The saviour of investigative journalism seemed to have been found in the ‘Reynolds defence’ when it was first successfully used it court as it seemed to protect reporters who’s stories had previously been dropped because the reporter had feared for libel action.
Two cases recently thought to have shown the opposing strengths and problems with reliance on the ‘Reynolds defence.’ The first case saw the Times pay out £60,000 to a Police Officer as it had failed to act responsibly or report on matters which later exonerated him. Whereas, a judge has just struck out a claim of libel against Channel 4 by six police officers because he did not believe the police officers would be unlikely to beat Channel 4’s ‘Reynolds defence’ even though the defence had only been indicated and not pleaded.

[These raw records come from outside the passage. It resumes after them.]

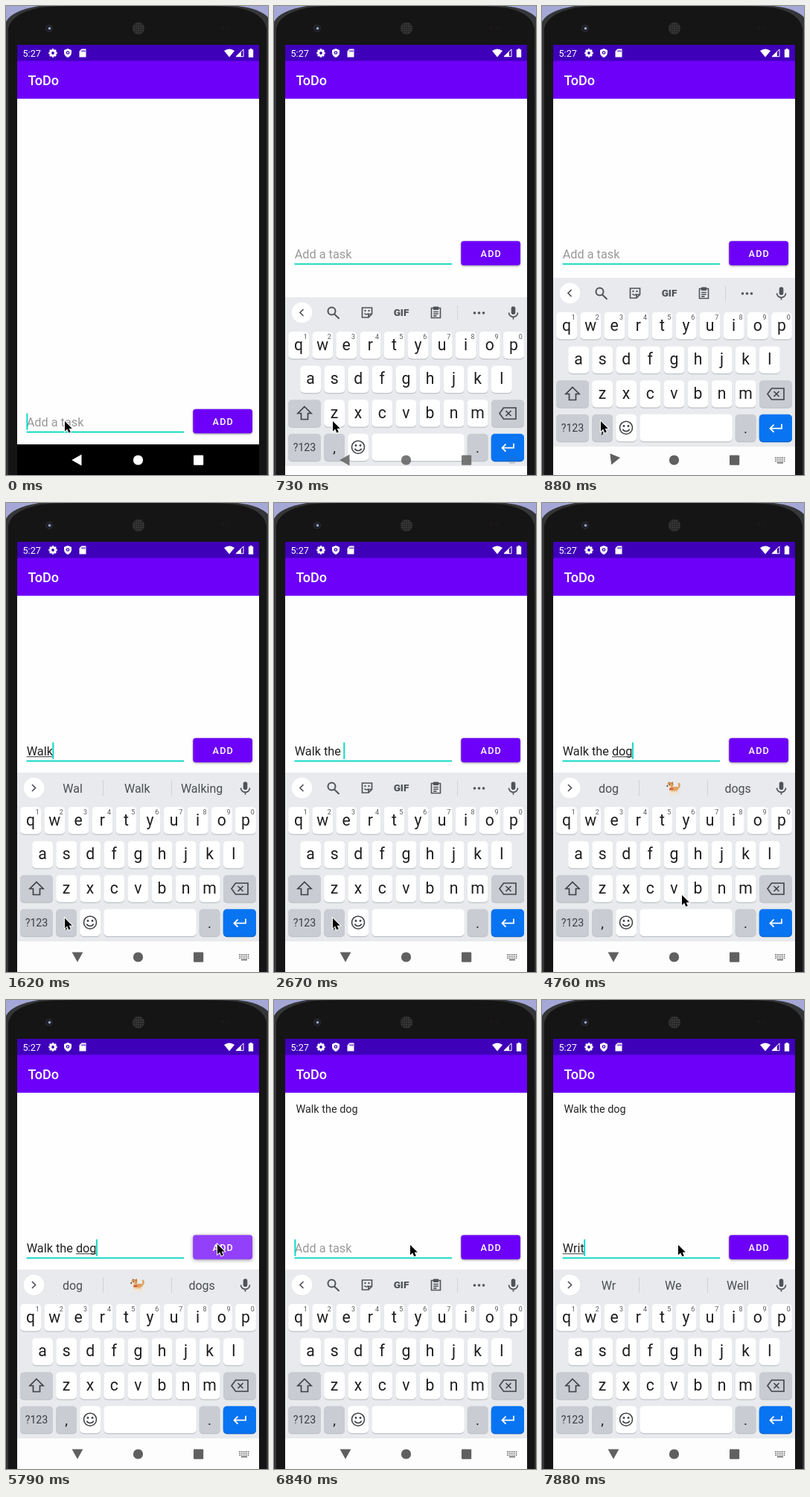
Recreate the animation shown at these times as an HTML page with a canvas. Size 352x628 px, loop 8000 ms.

```html
<!DOCTYPE html>
<html lang="en">
<head>
<meta charset="utf-8">
<title>ToDo</title>
<style>
html, body { margin: 0; width: 100%; height: 100%; overflow: hidden; background: #161616; }
canvas { display: block; }
</style>
</head>
<body>
<canvas id="stage" width="352" height="628"></canvas>
<script>
const c = document.getElementById('stage').getContext('2d');
const LOOP = 8000;
const FONT = 'Roboto, sans-serif';
const PURPLE = '#6d00f8', TEAL = '#10d9c6', GRAY = '#505357';

// Each step: [time, value]; "_" marks where the underlined word starts.
const typed = [
  [0, ''], [1320, '_W'], [1470, '_Wal'], [1620, '_Walk'], [1920, 'Walk _t'],
  [2070, 'Walk _th'], [2220, 'Walk _the'], [2670, 'Walk the '], [3410, 'Walk the o'],
  [3710, 'Walk the '], [3860, 'Walk the _d'], [4010, 'Walk the _do'],
  [4460, 'Walk the _dog'], [5800, ''], [7280, '_W'], [7580, '_Wr'],
  [7730, '_Wri'], [7880, '_Writ']
];
const hints = [
  [0, ''], [1470, 'W We Was'], [1620, 'Wal Walk Walking'], [1770, 'Walk Walks Walking'],
  [2070, 't to the'], [2220, 'the they them'], [2670, ''], [2970, 'world dog bus'],
  [3710, 'o of on'], [3860, 'world dog bus'], [4010, 'd dog day'],
  [4160, 'do dog down'], [4610, 'dog @ dogs'], [5800, ''],
  [7430, 'W We Well'], [7880, 'Wr We Well']
];
const caretOn = [[0, true], [290, false], [1030, true], [6390, false], [6840, true]];
const pointer = [
  [0, [79, 556]], [4610, [112, 553]], [4760, [188, 525]], [4910, [264, 432]],
  [5060, [328, 310]], [5210, [316, 279]], [5350, [284, 327]],
  [6240, [252, 329]], [6390, [204, 328]], [6540, [183, 328]]
];
const formShift = [[0, 225], [730, 0]];
const slide = [[0, 300], [730, 29], [880, 3], [1030, 0]];
const turn = [[0, 0], [880, 0.75], [1030, 1]];
const ripple = [[0, 0], [5650, 0.25], [5800, 0.16], [5940, 0]];

function at(steps, t) {
  let value = steps[0][1];
  for (const [time, v] of steps) if (t >= time) value = v;
  return value;
}

function box(x, y, w, h, color, r = 0) {
  c.fillStyle = color;
  c.beginPath();
  c.roundRect(x, y, w, h, r);
  c.fill();
}
function disc(x, y, r, color) {
  c.fillStyle = color;
  c.beginPath();
  c.arc(x, y, r, 0, 7);
  c.fill();
}
function text(s, x, y, size, color, align = 'left', weight = 400) {
  c.font = `${weight} ${size}px ${FONT}`;
  c.textAlign = align;
  c.fillStyle = color;
  c.fillText(s, x, y);
}
function fillPath(d, x, y, color) {
  c.save();
  c.translate(x, y);
  c.fillStyle = color;
  c.fill(new Path2D(d), 'evenodd');
  c.restore();
}
function strokePath(d, x, y, color, width) {
  c.save();
  c.translate(x, y);
  c.strokeStyle = color;
  c.lineWidth = width;
  c.stroke(new Path2D(d));
  c.restore();
}

function drawPhone() {
  box(0, 0, 352, 628, '#a5a8d6');
  fillPath('M0 628V21Q8 6 44 0H311Q340 3 352 15V628Z', 0, 0, '#343638');
  fillPath('M3 628V30Q7 10 46 2Q60 0 90 0H265Q300 0 315 3Q346 10 350 30V628Z', 0, 0, '#151515');
  disc(58, 30, 5, '#292a2d');
  disc(58, 30, 3.4, '#181b28');
  disc(58.5, 30, 1.8, '#a3a9c2');
  disc(178, 30, 8.5, '#252525');
  for (let y = -6; y <= 6; y += 3)
    for (let x = -6; x <= 6; x += 3)
      if (x * x + y * y < 60) disc(178 + x, 30 + y, 0.9, '#444');
  disc(291, 29, 2.5, '#1d1719');
  disc(300, 29, 2.5, '#1b1718');
}

function drawStatus() {
  const white = '#fff', back = '#3f00ba';
  box(15, 52, 325, 22, back);
  text('5:27', 22.5, 67.5, 12.66, white);
  for (let i = 0; i < 8; i++) {
    c.save();
    c.translate(63, 63);
    c.rotate(i * Math.PI / 4);
    box(-1.4, -5.7, 2.8, 3, white);
    c.restore();
  }
  disc(63, 63, 4.3, white);
  disc(63, 63, 1.9, back);
  fillPath('M0-6L5-4V0Q4.5 4 0 6Q-4.5 4-5 0V-4Z', 83, 63, white);
  disc(83, 62.5, 2.3, back);
  disc(83, 62.5, 1.1, white);
  fillPath('M-1.5-5.5H4.5V5.5H-4.5V-2.5ZM-1.5-3.8H-.4V-1.6H-1.5ZM.5-3.8H1.6V-1.6H.5ZM2.4-3.8H3.5V-1.6H2.4Z', 103, 63, white);
  fillPath('M0 5.5L-7-3Q0-8 7-3Z', 300, 63, white);
  strokePath('M-5 4.7L5-5V4.7Z', 314, 63, white, 1);
  fillPath('M-5.5 5L2-2.5V5Z', 314, 63, white);
  fillPath('M-1.3-6H1.3V-4.8H3.2V5.8H-3.2V-4.8H-1.3Z', 329, 63, white);
}

function drawButton(t) {
  c.save();
  c.shadowColor = 'rgba(0,0,0,.4)';
  c.shadowBlur = t >= 5650 && t < 5940 ? 5 : 3;
  c.shadowOffsetY = 1;
  box(251.3, 314.7, 79.7, 32.5, PURPLE, 3.6);
  c.restore();
  const glow = at(ripple, t);
  if (glow) box(251.3, 314.7, 79.7, 32.5, `rgba(255,255,255,${glow})`, 3.6);
  c.letterSpacing = '1.13px';
  text('ADD', 291.8, 335.7, 12.66, '#fff', 'center', 500);
  c.letterSpacing = '0px';
}

function drawForm(t) {
  const [plain, marked = ''] = at(typed, t).split('_');
  const line = plain + marked;
  c.save();
  c.translate(0, at(formShift, t));
  text(line || 'Add a task', 27.7, 337.8, 16.27, line ? '#202020' : '#999');
  const width = s => c.measureText(s).width;
  const end = line ? 27.7 + width(line) : 28;
  if (marked) box(27.7 + width(plain), 339.3, width(marked), 1, '#333');
  box(27.5, 344.4, 211.5, 2, TEAL);
  if (at(caretOn, t)) box(end - 0.6, 320.5, 2, 22.3, TEAL);
  drawButton(t);
  c.restore();
}

function drawApp(t) {
  box(15, 124, 325, 504, '#fefefe');
  box(15, 73.5, 325, 50.8, PURPLE);
  text('ToDo', 29.5, 105.8, 18.08, '#fff', 'left', 500);
  if (t >= 5800) text('Walk the dog', 29.4, 151, 14.46, '#262626');
  drawForm(t);
}

function key(x, y, w, color = '#fff', edge = '#bfc2c7') {
  box(x, y + 1, w, 36.5, edge, 5);
  box(x, y, w, 36.3, color, 5);
}

function drawDog(x, y) {
  const tan = '#e0a060', cream = '#f6e3cb';
  strokePath('M6 0Q10-3 7-7', x, y, tan, 2.4);
  box(x - 5, y - 2, 12, 7, tan, 3);
  strokePath('M-3 3V8.5M0 3V8M3 3V8M6 2V8.5', x, y, cream, 2);
  disc(x - 4, y - 4, 4, tan);
  disc(x - 6, y - 2.5, 2.5, cream);
  fillPath('M-7-6L-6-9L-3.5-7ZM-3-7L-.5-9L0-4Z', x, y, '#b87333');
  box(x - 5, y + 0.3, 5, 1.5, '#d33b34');
  disc(x - 5, y - 4.5, 0.8, '#333');
  disc(x - 8, y - 3, 1, '#4a332b');
}

function drawStrip(words) {
  disc(37.5, 381.5, 13.7, '#fff');
  strokePath(words ? 'M-2.5-4.5L2 0L-2.5 4.5' : 'M2-4.5L-2.5 0L2 4.5', 37.5, 381.5, GRAY, 1.7);
  if (words) {
    words.split(' ').forEach((word, i) => {
      const x = 89.5 + i * 86.8;
      if (word === '@') drawDog(x, 382);
      else text(word, x, 387.8, 16, '#4b4e52', 'center');
    });
    box(130, 371, 1, 21, '#cfd2d6');
    box(222, 371, 1, 21, '#cfd2d6');
  } else {
    strokePath('M3-2A5 5 0 1 1-7-2A5 5 0 1 1 3-2M1.5 2L8 8.2', 79.5, 381.5, GRAY, 2);
    strokePath('M-6.5-6.5H6.5V2L2 6.5H-6.5ZM6.5 2H2V6.5M-3.5 1Q-1 4 2 1', 125, 381.5, GRAY, 1.7);
    disc(122.5, 379, 1.2, GRAY);
    disc(127.5, 379, 1.2, GRAY);
    text('GIF', 171, 386, 13.5, GRAY, 'center', 900);
    strokePath('M-6-6H6V7H-6ZM-3.3-1H3.3M-3.3 1.7H3.3M-3.3 4.4H1', 217.5, 381.5, GRAY, 1.6);
    box(213.8, 373.5, 7.4, 4.5, GRAY, 1);
    box(246, 372, 1, 20, '#cfd2d6');
    for (const x of [269.5, 275.5, 281.5]) disc(x, 382, 1.8, GRAY);
  }
  box(318.7, 373.3, 5.6, 10.7, GRAY, 2.8);
  strokePath('M-6 0A6 5.8 0 0 0 6 0M0 5.5V9', 321.5, 381.5, GRAY, 1.7);
}

function drawKeyboard(t) {
  const ink = '#1f1f22', icon = '#3f4246', soft = '#c9ccd2';
  c.save();
  c.beginPath();
  c.rect(15, 361, 325, 267);
  c.clip();
  c.translate(0, at(slide, t));
  box(15, 361, 325, 226, '#e8eaed');
  box(15, 587, 325, 41, '#fdfdfd');
  drawStrip(at(hints, t));

  const row = (letters, first, y, digits) => [...letters].forEach((ch, i) => {
    const x = first + i * 32.1;
    key(x - 13.8, y, 27.8);
    text(ch, x, y + 24.5, 21.2, ink, 'center');
    if (digits) text((i + 1) % 10, x + 9.3, y + 9.8, 9, '#55585c', 'center');
  });
  row('qwertyuiop', 33, 407, true);
  row('asdfghjkl', 49, 452.7, false);
  row('zxcvbnm', 81, 498.2, false);

  key(19, 498.2, 44, soft);
  strokePath('M0-9L9 0H4.5V8H-4.5V0H-9Z', 41, 516.5, icon, 1.7);
  key(292, 498.2, 44, soft);
  strokePath('M-11 0L-5.5-7.5H11V7.5H-5.5ZM-2.5-3.5L4.5 3.5M4.5-3.5L-2.5 3.5', 314, 516.5, icon, 1.6);

  key(19, 543.7, 44, soft);
  text('?123', 41, 567, 14.2, '#3a3d41', 'center');
  key(67.2, 543.7, 27.8, soft);
  text(',', 81, 568.5, 19, ink, 'center');
  key(99.2, 543.7, 27.8);
  strokePath('M8.5 0A8.5 8.5 0 1 1-8.5 0A8.5 8.5 0 1 1 8.5 0M-4.6 2A5 4.5 0 0 0 4.6 2', 113, 561.7, icon, 1.6);
  disc(110, 559.5, 1.4, icon);
  disc(116, 559.5, 1.4, icon);
  key(131.3, 543.7, 124.5);
  key(259.7, 543.7, 27.8, soft);
  text('.', 273.6, 568.5, 19, ink, 'center');
  key(291.8, 543.7, 44.2, '#0874f2', '#0b63cb');
  strokePath('M8-5V1H-7M-2.5-4L-7.5 1L-2.5 6', 314, 561.7, '#fff', 1.8);
  c.restore();
}

function drawNav(t) {
  const open = t >= 730;
  if (!open) box(15, 587, 325, 41, '#000');
  const color = open ? '#606060' : '#fff';
  const turned = at(turn, t);
  c.save();
  c.globalAlpha = open && t < 880 ? 0.85 : 1;
  c.save();
  c.translate(95 + turned, 608);
  c.rotate(-turned * Math.PI / 2);
  fillPath('M-6.7 0L6.5-7.4V7.4Z', 0, 0, color);
  c.restore();
  disc(177.5, 608, 6.6, color);
  box(252, 601.5, 13.2, 13.2, color, 1);
  if (t >= 440) {
    c.globalAlpha = open && t < 880 ? 0.35 : 1;
    for (let y = 0; y < 3; y++)
      for (let x = 0; x < 6; x++) box(313 + x * 2.4, 604 + y * 2.4, 1.4, 1.4, color);
    box(316, 611, 8, 1.4, color);
  }
  c.restore();
}

function drawPointer([x, y]) {
  const d = 'M0 0V13.5L3.2 10.6L5.3 15.6L7.8 14.5L5.7 9.7H9.8Z';
  strokePath(d, x, y, '#fff', 1.8);
  fillPath(d, x, y, '#000');
}

function draw(t) {
  drawPhone();
  drawStatus();
  drawApp(t);
  if (t >= 730) drawKeyboard(t);
  drawNav(t);
  drawPointer(at(pointer, t));
}

function tick() {
  draw(performance.now() % LOOP);
  requestAnimationFrame(tick);
}
tick();
</script>
</body>
</html>
```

From 1 January 2014, the common law public interest defence is to all intents and purposes being put into statute in the form of the Defamation Act 2013, however this will only cover material published from 1 January onwards, ith anything published prior to that date still requiring the use of the ‘Reynolds defence.’
The court, when assessing the ‘Reynolds defence’ will take into consideration:
- The story’s sources; are they impartial, are they holding a grudge?
- Has the story been verified, if so by who and which sources were used?
- Is the story being investigated by other agencies which could assist the reporter?
- The article’s tone – is the story biased, or neutral, something some journalists and publications can struggle doing?
- Importantly, was the subject of the story given a right to reply, if so was this covered sufficiently and weighted accordingly within the story?
- Has the subject of the story previously spoken about the matter, if so does it reflect they have said?
When looking at the opposing decisions granted by the courts using the ‘Reynolds defence’ it would seem like the Defamation Act 2013 is a timely addition to the world of libel which should remain more consistent in future.